Doig Spins a Wholly Original “Bartender’s Tale”
Following on his much-praised Work Song, set in Butte in 1919, Seattle novelist Ivan Doig returns readers to Montana, but this time it’s the ’60s, and the tiny town of Gros Ventre, which, if it’s anywhere, would be up in Glacier National Park.
It’s a father-and-son story narrated by Rusty (the son) about his bartender father Tom Harry, proprietor of the Medicine Lodge saloon. (Gros Ventre is more commonly known as the name of a Native American tribe, who prefer to go by “White Clay People.”)
Rusty is enduring a lightly Dickensesque, misfit childhood with his Arizona relations when Tom swoops in, scoops him up, and ferries him off to the hinterlands of Montana.
The story goes off in many different directions after that: There’s the exploration of his new home and the struggle to fit in; the more consistently pleasant discovery of Zoe, the new girl in town; surprising revelations about family history; and a drop-in grad student-oral historian named for Franklin Delano Roosevelt, which allows Doig to delve into the silty history of WPA-era dirt dams.
But for Rusty, things keep coming back to the fragility of his bond with his father, even as their rapport grows.
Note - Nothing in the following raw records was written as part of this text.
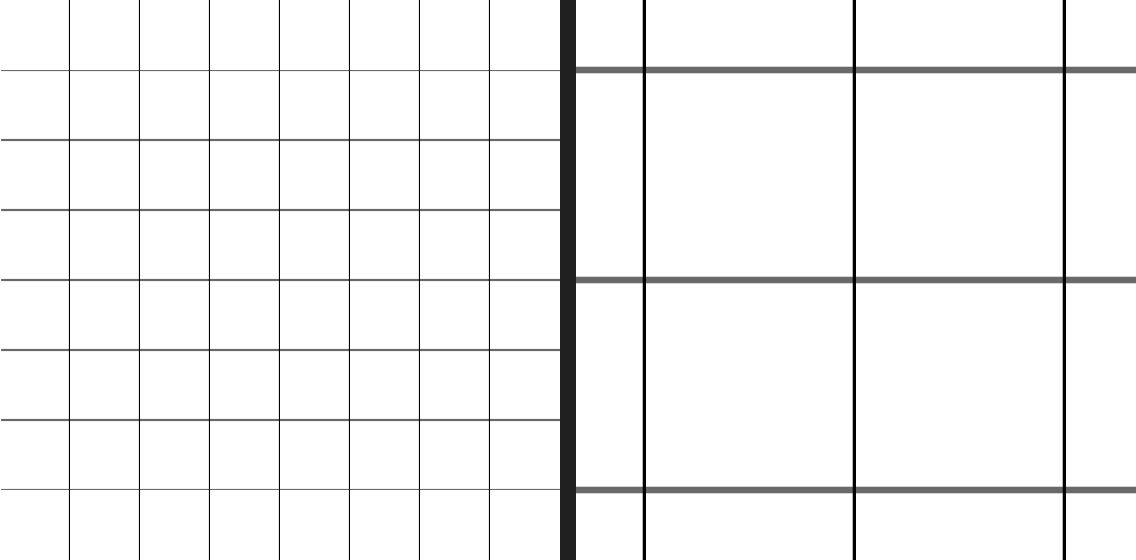
Left, the full canvas; right, a detail of the centre.
Write a WebGL 1 fragment shader that draws this pattern.

```glsl
precision highp float;

uniform vec2 u_resolution;

#define CELLS 8.0
#define UNIT (1.0 / 512.0)
#define COLUMN_WIDTH (1.0 * UNIT)
#define ROW_WIDTH (2.0 * UNIT)
#define OUTER_ROW_WIDTH (1.0 * UNIT)
#define LINE_SHIFT (0.5 * UNIT)
#define ROW_START (1.0 * UNIT)
#define PAPER_COLOR vec3(1.0)
#define ROW_COLOR vec3(0.41)
#define COLUMN_COLOR vec3(0.0)

// Index of the nearest grid line, limited to the interior lines
float nearestLine(float position) {
  return clamp(floor(position * CELLS + 0.5), 1.0, CELLS - 1.0);
}

// Antialiased coverage of a line at a signed distance from its centre
float lineCoverage(float distanceToCentre, float width, float pixel) {
  return clamp((0.5 * width - abs(distanceToCentre)) / pixel + 0.5, 0.0, 1.0);
}

float columnMask(float x, float pixel) {
  float centre = nearestLine(x) / CELLS - LINE_SHIFT;
  return lineCoverage(x - centre, COLUMN_WIDTH, pixel);
}

// The first and last rows are thinner and sit slightly inward
float rowMask(vec2 uv, vec2 pixel) {
  float row = nearestLine(uv.y);
  float fromMiddle = row - 0.5 * CELLS;
  float outer = step(0.5 * CELLS - 1.5, abs(fromMiddle));
  float centre = row / CELLS - outer * sign(fromMiddle) * LINE_SHIFT;
  float width = mix(ROW_WIDTH, OUTER_ROW_WIDTH, outer);
  float started = clamp((uv.x - ROW_START) / pixel.x + 0.5, 0.0, 1.0);
  return started * lineCoverage(uv.y - centre, width, pixel.y);
}

void main() {
  vec2 pixel = 1.0 / u_resolution;
  vec2 uv = gl_FragCoord.xy * pixel;

  // Dark columns lie over the grey rows
  vec3 color = mix(PAPER_COLOR, ROW_COLOR, rowMask(uv, pixel));
  color = mix(color, COLUMN_COLOR, columnMask(uv.x, pixel.x));
  gl_FragColor = vec4(color, 1.0);
}
```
Through his novel, Doig makes the penetrating psychological observation that these kinds of wounds aren’t easily healed, don’t respond to reason. The better Rusty gets along with his dad, the more likely he is to be blindsided by changes that conjure the fear of losing everything he’s gained.
This night was the darkest of my life in every way. I lay under strange old heavy blankets in that musty bedroom, listening to the wind, knowing it was whipping up the snow into a ground blizzard, the absolute worst thing for Pop if he was out there somewhere trying to drive home. My thoughts swirled and whirled as well.
By the end of the book, the town of Gros Ventre and its inhabitants have gained the stature of distant relations. Doig has made a long cast with his narrative arc–Rusty’s curiosity about his origins is a lot to hang almost 400 pages on. You come to appreciate the moments that life, in its episodic carelessness, seems to brush Rusty’s concerns aside, and let someone else’s in.
The grizzled sheepherder clutched the shot glass so tightly he seemed to be drinking out of his fist. “I lost a couple hunnerd in this storm,” he said hollowly, “never had it happen before in all the years. Had them out in bunches like I was supposed to, so the ewes could eat a little new grass to help their milk. It started blizzarding so goddamn fast I only got about half the bunches into the shed. The others, they’re froze under the snowdrifts.” Shoulders hunched miserably, he looked like he was about to cry.
On TV in 1960, you could watch the efforts of the original men working on Madison Avenue. In Doig’s telling, the time is almost entirely free of television. Rusty’s entertainment is listening in to bar conversation through an air vent. “Sensational stuff, isn’t it?” asks grad student Del in another context. “Pure lingua americana.” That’s what Doig has cooked up here.